Large cap stocks on the Australian sharemarket followed global markets to a fresh four-and-a-half year high yesterday after positive German investor confidence data overrode weak global data that sent metal prices to three week lows.
The major banks were again the main drivers behind the rally in the S&P/ASX 200 index to a high of 5106.6 points, before mild profit taking left it 16.8 points, or 0.33 per cent, up at 5098.7 points, while the small ordinaries index fell 0.7 per cent.
Metal prices fell overnight on fears of a Chinese crackdown on property speculation and news that the Chinese central bank drained $4.6 billion of liquidity from the banking system, its first withdrawal of cash in eight months, via repurchase agreements.

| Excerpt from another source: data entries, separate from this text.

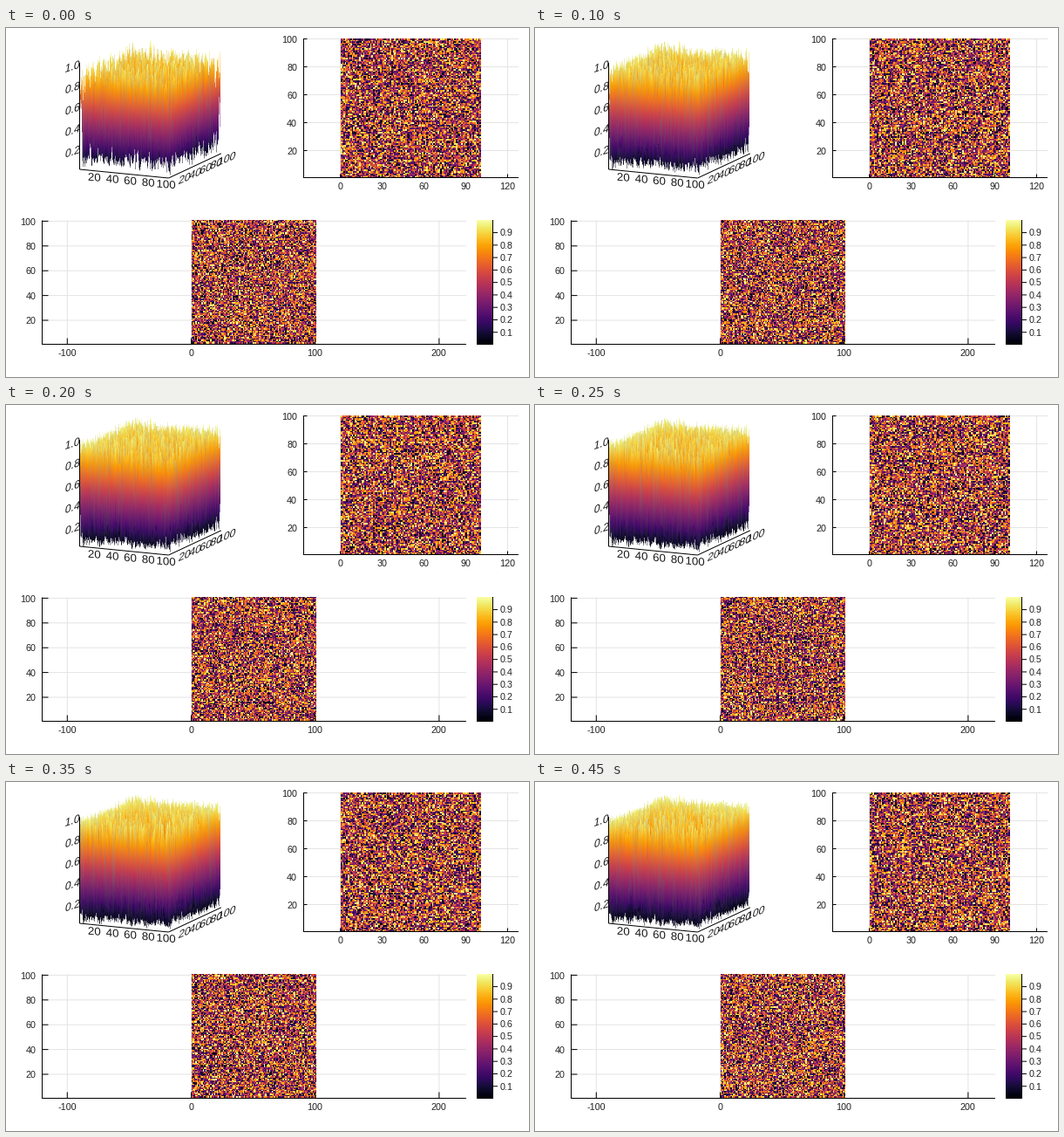
Write a matplotlib script that moves like this. It is 600 px wide and 400 px high and loops after 0.5 s.

```python
import matplotlib.pyplot as plt
import numpy as np
from matplotlib.animation import FuncAnimation
from matplotlib.patches import PathPatch
from matplotlib.textpath import TextPath
from matplotlib.transforms import Affine2D

W, H, DPI = 600, 400, 100
FRAMES, INTERVAL = 10, 50
N = 100
FONT = "Liberation Sans"
INFERNO = plt.get_cmap("inferno")

fig = plt.figure(figsize=(W / DPI, H / DPI), dpi=DPI, facecolor="white")
ax = fig.add_axes([0, 0, 1, 1])
ax.axis("off")


def line(x0, y0, x1, y1, color="black", width=1.0, z=5):
    ax.plot([x0, x1], [y0, y1], color=color, lw=width * 72 / DPI, zorder=z,
            solid_capstyle="butt", snap=False)


def label(x, y, text, align="center"):
    ax.text(x, y + 3.8, text, ha=align, va="baseline", family=FONT,
            fontsize=10.7 * 72 / DPI, color="#222222", zorder=6)


def picture(left, right, top, bottom, data, **kw):
    return ax.imshow(data, extent=(left, right, bottom, top), aspect="auto",
                     interpolation="nearest", zorder=3, **kw)


def heat_panel(left, right, top, bottom, box, xticks, yticks, tick, label_x):
    """Axes, grid and labels around a heatmap; ticks are (value, pixel)."""
    for value, x in xticks:
        line(x, top, x, bottom, "#e4e4e4", z=1)
        line(x, bottom, x, bottom - tick)
        label(x - 0.3, bottom + 9.5, str(value))
    for value, y in yticks:
        line(left, y, right, y, "#e4e4e4", z=1)
        line(left, y, left + tick, y)
        label(label_x, y + 0.3, str(value), "right")
    line(left, top, left, bottom + 0.5)
    line(left - 0.5, bottom, right, bottom)
    return picture(*box, np.zeros((N, N)), cmap=INFERNO, vmin=0, vmax=1)


upper = heat_panel(
    341.5, 588, 12, 171.5, (384, 545, 12, 172),
    [(v, 383.5 + 1.6 * v) for v in range(0, 121, 30)],
    [(v, 172.5 - 1.6 * v) for v in range(20, 101, 20)], 4, 334)
lower = heat_panel(
    41.5, 528, 220.5, 362.5, (213, 356, 220, 363),
    [(v, 212.5 + 1.422 * v) for v in range(-100, 201, 100)],
    [(v, 363.4 - 1.42 * v) for v in range(20, 101, 20)], 7, 34.5)

# Colour bar
picture(540, 558, 220, 363, np.linspace(1, 0, 256)[:, None], cmap=INFERNO)
line(558.5, 220, 558.5, 363)
for k in range(1, 10):
    y = 363 - 14.27 * k
    line(558, y, 564, y)
    label(566.2, y, f"{k / 10:.1f}", "left")

# Projection of the unit cube to pixels
ORIGIN = np.array([84.5, 162.0])
X_AXIS = np.array([102.0, 10.0])
Y_AXIS = np.array([60.0, -28.0])
Z_SIZE = 122.0


def skewed(text, center, along, up, size=13.3):
    """Text lying in a plane of the cube, centred on a pixel."""
    path = TextPath((0, 0), text, size=size, prop={"family": FONT})
    box = path.get_extents()
    move = Affine2D().translate(-(box.x0 + box.x1) / 2, -(box.y0 + box.y1) / 2)
    tilt = Affine2D.from_values(along[0], along[1], up[0], up[1], *center)
    ax.add_patch(PathPatch((move + tilt).transform_path(path),
                           fc="#1a1a1a", lw=0, zorder=6))


def cube_axes():
    corner = ORIGIN + X_AXIS
    line(*ORIGIN, *corner)
    line(*corner, *(corner + Y_AXIS))
    line(*ORIGIN, ORIGIN[0], ORIGIN[1] - Z_SIZE)
    for v in range(20, 101, 20):
        t = (v - 1) / (N - 1)
        px = ORIGIN + t * X_AXIS
        py = corner + t * Y_AXIS
        pz = ORIGIN - [0, Z_SIZE * v / 100]
        line(*px, *(px + 0.05 * Y_AXIS), z=2)
        line(*py, *(py - 0.03 * X_AXIS), z=2)
        line(*pz, *(pz + 0.04 * X_AXIS), z=2)
        skewed(str(v), px + [-2.7, 7], (1, 0.08), (0, -0.95))
        skewed(str(v), py + [7, 5.5], (0.92, -0.38), (0.2, -0.98))
        skewed(f"{v / 100:.1f}", pz + [-8, 3.8], (0.92, -0.3), (0.15, -1))


cube_axes()

# Sight lines through the surface, one per subpixel column, front to back
SS, STEPS = 2, 320
LEFT, RIGHT, TOP, BOTTOM = 84, 246, 8, 174
cols = np.arange(LEFT, RIGHT, 1 / SS) + 0.5 / SS
rows = np.arange(TOP, BOTTOM, 1 / SS) + 0.5 / SS
reach = np.clip(cols - ORIGIN[0], 0, X_AXIS[0] + Y_AXIS[0])[:, None]
near = np.maximum(0, (reach - X_AXIS[0]) / Y_AXIS[0])
far = np.minimum(1, reach / Y_AXIS[0])
V = near + (far - near) * np.linspace(0, 1, STEPS)
U = np.clip((reach - Y_AXIS[0] * V) / X_AXIS[0], 0, 1)
GROUND = ORIGIN[1] + X_AXIS[1] * U + Y_AXIS[1] * V
iu = np.minimum((U * (N - 1)).astype(int), N - 2)
iv = np.minimum((V * (N - 1)).astype(int), N - 2)
fu, fv = U * (N - 1) - iu, V * (N - 1) - iv


def paint(canvas, z):
    """Paint the surface z over the canvas, coloured by height and light."""
    a, b = z[iv, iu], z[iv, iu + 1]
    c, d = z[iv + 1, iu], z[iv + 1, iu + 1]
    front, back = a + (b - a) * fu, c + (d - c) * fu
    height = front + (back - front) * fv
    slope_u = (b - a) * (1 - fv) + (d - c) * fv
    slope_v = back - front
    # Facets seen edge-on turn greyish
    glance = 1 - np.abs(slope_v) / (np.hypot(slope_u, slope_v) + 1e-6)

    under = (GROUND - Z_SIZE * height)[:, :, None] > rows
    cross = under[:, 1:] != under[:, :-1]
    first = cross.argmax(axis=1)
    met = cross.any(axis=1)
    level = (np.take_along_axis(GROUND, first, axis=1) - rows) / Z_SIZE
    level = np.clip(level, 0, 1)
    rgb = INFERNO(level)[..., :3]
    grey = 0.4 * np.take_along_axis(glance, first, axis=1)[..., None]
    rgb += (0.15 + 0.6 * level[..., None] - rgb) * grey
    canvas[met] = rgb[met]


def shrink(canvas):
    h, w = len(rows) // SS, len(cols) // SS
    rgb = canvas.transpose(1, 0, 2)
    return rgb.reshape(h, SS, w, SS, 3).mean(axis=(1, 3))


def build_solids():
    """Each step adds one more random surface on top of the earlier ones."""
    rng = np.random.default_rng(40)
    canvas = np.ones((len(cols), len(rows), 3))
    shots = []
    for _ in range(FRAMES):
        paint(canvas, rng.random((N, N)))
        shots.append(shrink(canvas))
    return shots


solids = build_solids()
solid = picture(LEFT, RIGHT, TOP, BOTTOM, solids[0])
ax.set_xlim(0, W)
ax.set_ylim(H, 0)


def update(frame):
    rng = np.random.default_rng(70 + frame)
    solid.set_data(solids[frame])
    upper.set_data(rng.random((N, N)))
    lower.set_data(rng.random((N, N)))
    return solid, upper, lower


anim = FuncAnimation(fig, update, frames=FRAMES, interval=INTERVAL,
                     repeat=True, repeat_delay=0, blit=False)
plt.show()
```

The Shanghai composite index was off 0.1 per cent at the close of the ASX as one year interest rates pushed higher and the central bank gauged pricing for another round of repo's tomorrow, raising the prospect of tighter monetary policy this year.
Foreign direct investment into China also fell for the eighth straight month, declining 7.2 per cent, far more than the forecast 4.2 per cent drop.
Also weighing on commodities, European car sales slumped to a 23 year low and the US housing index registered its first drop in 10-months in January.
Today copper pared its losses, rising 0.5 per cent to $US8085 a tonne, nickel bounced 0.8 per cent to $US17,540 a tonne and gold tested $US1600 an ounce before bouncing to $US1607 an ounce.
In Tokyo the Nikkei index was up 0.8 per cent despite Japan's trade deficit surging to a record high as the weaker yen soaring energy imports swamp the better than expected 6.4 per cent increase in exports.
In the US the S&P 500 climbed 0.6 per cent to a fresh five-year
The Australian dollar climbed 0.2Â¢ to $US1.0360, gaining against the US dollar and New Zealand dollar which fell 0.6 per cent after Reserve Bank of New Zealand governor Graeme Wheeler ignored G20 nation advice to avoid verbal currency influence.
Governor Wheeler said the kiwi was "significantly over-valued relative to what would be sustainable long term in the absence of sizeable increases in the terms of trade and productivity".
He said the RBNZ was prepared to intervene to smooth the peaks in currency flows, and his comments left the Aussie vulnerable to regional speculative interest because of the Reserve Bank's more passive approach.
More to come